Do you know the difference between a Fake, a Spy, a Stub, a Dummy and a Mock when writing unit tests?

Published at last

Below is a post draft that I wrote in the summer of 2017 but for reasons I don't remember it has stayed as a draft since then. 

Now, in the summer of 2023 I'll just add Martin Fowler's summary of the test doubles in the book "xUnit Test Patterns" copied from https://martinfowler.com/bliki/TestDouble.html (which I think is a great summary) and publish it.

  • Dummy objects are passed around but never actually used. Usually they are just used to fill parameter lists.
  • Fake objects actually have working implementations, but usually take some shortcut which makes them not suitable for production (an InMemoryTestDatabase is a good example).
  • Stubs provide canned answers to calls made during the test, usually not responding at all to anything outside what's programmed in for the test.
  • Spies are stubs that also record some information based on how they were called. One form of this might be an email service that records how many messages it was sent.
  • Mocks are pre-programmed with expectations which form a specification of the calls they are expected to receive. They can throw an exception if they receive a call they don't expect and are checked during verification to ensure they got all the calls they were expecting.

The old draft

Do you know the differences between Fake, Stub and Mock when writing unit tests? I thought I did, and was about to write some kind of guide to use at work, but thought I'd do a little bit of research first to be sure to get the details correct. After reading on different pages I became more and more confused, until I found this page http://xunitpatterns.com/Test%20Double.html, that I think describes the types and their differences in a clear way that probably can be useful for us.

The page is on a webified version of the book xUnit Test Patterns: Refactoring Test Code that seem to be a great book that I have missed out on up until now.

When you know the differences between the types, then you might want to read more about how to choose between them according to Mark Seeman here: Mocks for Commands, Stubs for Queries

In his post Mocks Aren't Stubs, Martin Fowler also explains the difference between stubs and mocks and investigates pros and cons of the classicist and mockist way of writing your tests.

So, something that I thought I already knew and I could write about in an hour or so, ended in hours of research and a post with links... keeping it DRY :)

1 kommentar:

  1. Helped a colleague at work writing his first unit test using a test double. I showed him this post and thought I would find a link to a homepage that I remembered had images that gave a good understanding of the differences between different test doubles.

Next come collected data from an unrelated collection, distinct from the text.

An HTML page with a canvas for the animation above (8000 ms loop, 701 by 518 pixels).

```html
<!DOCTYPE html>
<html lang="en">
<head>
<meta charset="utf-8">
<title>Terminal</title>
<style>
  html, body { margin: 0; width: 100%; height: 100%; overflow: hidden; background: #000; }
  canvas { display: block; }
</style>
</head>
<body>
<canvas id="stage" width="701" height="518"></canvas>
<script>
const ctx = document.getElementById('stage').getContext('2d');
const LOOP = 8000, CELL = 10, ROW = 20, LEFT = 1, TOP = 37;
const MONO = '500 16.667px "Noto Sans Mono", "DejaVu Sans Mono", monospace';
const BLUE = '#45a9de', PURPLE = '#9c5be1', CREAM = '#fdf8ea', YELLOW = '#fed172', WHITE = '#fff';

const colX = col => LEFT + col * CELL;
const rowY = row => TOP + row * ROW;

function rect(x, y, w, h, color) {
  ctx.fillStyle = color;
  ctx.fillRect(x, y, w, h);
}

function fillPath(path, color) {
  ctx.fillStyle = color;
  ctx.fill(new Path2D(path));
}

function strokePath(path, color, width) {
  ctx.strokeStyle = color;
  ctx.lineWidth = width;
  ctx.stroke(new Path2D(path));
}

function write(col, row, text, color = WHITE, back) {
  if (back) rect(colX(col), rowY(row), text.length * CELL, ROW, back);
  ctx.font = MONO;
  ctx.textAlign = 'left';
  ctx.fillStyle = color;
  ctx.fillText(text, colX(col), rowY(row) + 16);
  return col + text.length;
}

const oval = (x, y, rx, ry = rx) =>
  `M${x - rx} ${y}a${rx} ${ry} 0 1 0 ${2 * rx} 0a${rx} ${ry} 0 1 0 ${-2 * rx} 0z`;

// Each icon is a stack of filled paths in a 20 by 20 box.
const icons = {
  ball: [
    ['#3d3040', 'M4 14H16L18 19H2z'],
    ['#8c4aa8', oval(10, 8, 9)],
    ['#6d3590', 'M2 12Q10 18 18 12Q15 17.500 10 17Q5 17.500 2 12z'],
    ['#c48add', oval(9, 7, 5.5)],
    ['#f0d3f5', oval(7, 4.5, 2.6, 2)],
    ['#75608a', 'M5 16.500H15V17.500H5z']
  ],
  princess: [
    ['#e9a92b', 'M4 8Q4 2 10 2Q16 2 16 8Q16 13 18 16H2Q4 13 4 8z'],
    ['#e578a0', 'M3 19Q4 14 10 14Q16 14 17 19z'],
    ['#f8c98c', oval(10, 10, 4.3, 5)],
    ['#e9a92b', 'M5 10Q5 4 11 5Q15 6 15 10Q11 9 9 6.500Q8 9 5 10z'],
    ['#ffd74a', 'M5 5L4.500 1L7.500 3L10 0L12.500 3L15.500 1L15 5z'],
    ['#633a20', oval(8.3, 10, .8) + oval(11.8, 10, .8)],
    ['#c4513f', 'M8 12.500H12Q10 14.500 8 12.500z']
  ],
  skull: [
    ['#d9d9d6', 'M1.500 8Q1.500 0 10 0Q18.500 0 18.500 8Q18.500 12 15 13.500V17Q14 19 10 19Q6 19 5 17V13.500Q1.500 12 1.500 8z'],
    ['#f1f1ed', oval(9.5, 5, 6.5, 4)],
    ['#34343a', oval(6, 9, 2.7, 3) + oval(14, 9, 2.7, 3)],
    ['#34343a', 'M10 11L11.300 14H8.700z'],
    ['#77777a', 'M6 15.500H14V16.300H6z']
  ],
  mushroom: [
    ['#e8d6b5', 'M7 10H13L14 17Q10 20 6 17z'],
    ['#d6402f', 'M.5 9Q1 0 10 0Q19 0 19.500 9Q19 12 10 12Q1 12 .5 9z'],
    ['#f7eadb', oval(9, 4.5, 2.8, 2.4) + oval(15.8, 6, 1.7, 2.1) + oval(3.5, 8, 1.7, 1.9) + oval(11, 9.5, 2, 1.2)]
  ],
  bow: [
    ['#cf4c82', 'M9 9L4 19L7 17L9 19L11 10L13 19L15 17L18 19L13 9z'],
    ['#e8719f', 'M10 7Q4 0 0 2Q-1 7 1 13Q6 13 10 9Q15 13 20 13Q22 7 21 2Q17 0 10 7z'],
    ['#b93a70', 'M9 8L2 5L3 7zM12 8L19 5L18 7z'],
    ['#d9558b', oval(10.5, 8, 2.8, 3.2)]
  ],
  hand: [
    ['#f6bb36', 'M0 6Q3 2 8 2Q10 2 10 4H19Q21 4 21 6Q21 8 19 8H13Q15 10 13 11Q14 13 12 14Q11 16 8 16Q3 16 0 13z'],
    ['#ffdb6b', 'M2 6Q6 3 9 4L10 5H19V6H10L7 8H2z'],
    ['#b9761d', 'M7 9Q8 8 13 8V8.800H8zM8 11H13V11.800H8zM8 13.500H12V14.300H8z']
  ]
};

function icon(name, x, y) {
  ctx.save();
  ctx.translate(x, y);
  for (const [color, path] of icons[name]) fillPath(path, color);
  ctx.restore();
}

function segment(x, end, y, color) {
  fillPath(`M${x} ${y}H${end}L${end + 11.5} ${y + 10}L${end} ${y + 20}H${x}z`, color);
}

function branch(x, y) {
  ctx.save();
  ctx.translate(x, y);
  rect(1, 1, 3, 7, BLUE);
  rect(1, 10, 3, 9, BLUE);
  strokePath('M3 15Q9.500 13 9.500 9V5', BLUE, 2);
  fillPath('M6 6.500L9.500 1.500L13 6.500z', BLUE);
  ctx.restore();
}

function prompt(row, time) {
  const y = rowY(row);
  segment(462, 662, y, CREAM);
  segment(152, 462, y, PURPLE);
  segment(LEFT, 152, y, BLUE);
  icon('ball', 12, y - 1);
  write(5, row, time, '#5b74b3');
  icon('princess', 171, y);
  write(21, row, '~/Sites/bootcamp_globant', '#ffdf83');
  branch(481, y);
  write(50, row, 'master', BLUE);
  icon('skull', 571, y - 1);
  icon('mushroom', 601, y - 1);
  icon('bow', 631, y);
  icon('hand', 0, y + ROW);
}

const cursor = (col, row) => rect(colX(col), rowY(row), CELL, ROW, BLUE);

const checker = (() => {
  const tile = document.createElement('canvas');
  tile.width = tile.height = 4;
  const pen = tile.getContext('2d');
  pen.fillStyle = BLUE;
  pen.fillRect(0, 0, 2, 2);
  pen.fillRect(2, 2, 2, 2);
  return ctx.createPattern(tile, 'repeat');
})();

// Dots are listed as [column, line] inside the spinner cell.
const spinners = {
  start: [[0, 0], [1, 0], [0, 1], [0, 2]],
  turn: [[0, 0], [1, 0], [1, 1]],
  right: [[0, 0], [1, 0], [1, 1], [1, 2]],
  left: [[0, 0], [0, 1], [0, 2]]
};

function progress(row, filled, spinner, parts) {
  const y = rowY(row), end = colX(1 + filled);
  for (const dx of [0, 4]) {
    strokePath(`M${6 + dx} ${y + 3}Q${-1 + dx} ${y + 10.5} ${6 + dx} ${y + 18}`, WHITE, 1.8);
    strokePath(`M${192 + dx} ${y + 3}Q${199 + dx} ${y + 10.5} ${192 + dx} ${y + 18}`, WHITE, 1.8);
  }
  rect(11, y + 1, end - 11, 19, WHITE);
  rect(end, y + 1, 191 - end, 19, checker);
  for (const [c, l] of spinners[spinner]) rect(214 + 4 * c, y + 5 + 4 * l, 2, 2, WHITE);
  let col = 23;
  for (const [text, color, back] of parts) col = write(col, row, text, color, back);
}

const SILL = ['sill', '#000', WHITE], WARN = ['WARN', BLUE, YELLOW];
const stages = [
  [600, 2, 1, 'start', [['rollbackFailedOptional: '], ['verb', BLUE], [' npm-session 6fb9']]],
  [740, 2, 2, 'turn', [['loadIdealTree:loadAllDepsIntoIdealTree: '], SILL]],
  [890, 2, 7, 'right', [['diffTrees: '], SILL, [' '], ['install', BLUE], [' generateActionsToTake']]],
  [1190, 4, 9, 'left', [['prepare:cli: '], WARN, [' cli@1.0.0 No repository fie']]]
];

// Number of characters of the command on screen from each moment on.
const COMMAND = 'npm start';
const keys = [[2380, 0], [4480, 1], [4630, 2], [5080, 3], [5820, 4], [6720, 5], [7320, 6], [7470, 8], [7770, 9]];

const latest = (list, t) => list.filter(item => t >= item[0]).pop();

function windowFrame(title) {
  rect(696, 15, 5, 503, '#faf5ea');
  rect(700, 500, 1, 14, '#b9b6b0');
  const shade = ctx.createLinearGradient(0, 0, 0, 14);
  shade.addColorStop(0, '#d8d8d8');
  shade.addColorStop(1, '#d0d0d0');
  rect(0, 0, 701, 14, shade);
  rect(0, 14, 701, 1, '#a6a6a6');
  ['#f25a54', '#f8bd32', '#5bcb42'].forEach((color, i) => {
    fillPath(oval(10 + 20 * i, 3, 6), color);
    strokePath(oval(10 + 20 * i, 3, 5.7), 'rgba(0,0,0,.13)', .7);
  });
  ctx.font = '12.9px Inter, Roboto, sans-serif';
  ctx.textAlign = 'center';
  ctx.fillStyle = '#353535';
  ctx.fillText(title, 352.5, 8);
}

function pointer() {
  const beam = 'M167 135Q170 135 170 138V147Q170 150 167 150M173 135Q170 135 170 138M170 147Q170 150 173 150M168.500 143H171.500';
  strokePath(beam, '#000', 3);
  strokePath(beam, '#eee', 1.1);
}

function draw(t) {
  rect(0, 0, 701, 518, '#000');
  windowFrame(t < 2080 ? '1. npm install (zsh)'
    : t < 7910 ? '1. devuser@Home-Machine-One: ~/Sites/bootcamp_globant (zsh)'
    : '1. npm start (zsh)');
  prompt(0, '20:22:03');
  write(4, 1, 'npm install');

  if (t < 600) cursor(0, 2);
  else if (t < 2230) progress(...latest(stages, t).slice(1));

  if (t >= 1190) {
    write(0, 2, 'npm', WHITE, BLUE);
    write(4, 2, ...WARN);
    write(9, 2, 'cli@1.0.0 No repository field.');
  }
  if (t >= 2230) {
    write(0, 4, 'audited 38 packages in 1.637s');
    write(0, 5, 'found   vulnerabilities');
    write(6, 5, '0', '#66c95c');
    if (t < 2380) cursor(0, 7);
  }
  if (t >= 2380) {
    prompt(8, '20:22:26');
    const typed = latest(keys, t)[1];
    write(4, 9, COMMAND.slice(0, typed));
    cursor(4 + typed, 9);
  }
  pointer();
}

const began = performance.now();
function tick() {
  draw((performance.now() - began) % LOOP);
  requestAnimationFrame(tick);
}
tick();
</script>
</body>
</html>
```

But this post didn't have that link and I couldn't find it either. But this one was almost as good https://blog.pragmatists.com/test-doubles-fakes-mocks-and-stubs-1a7491dfa3da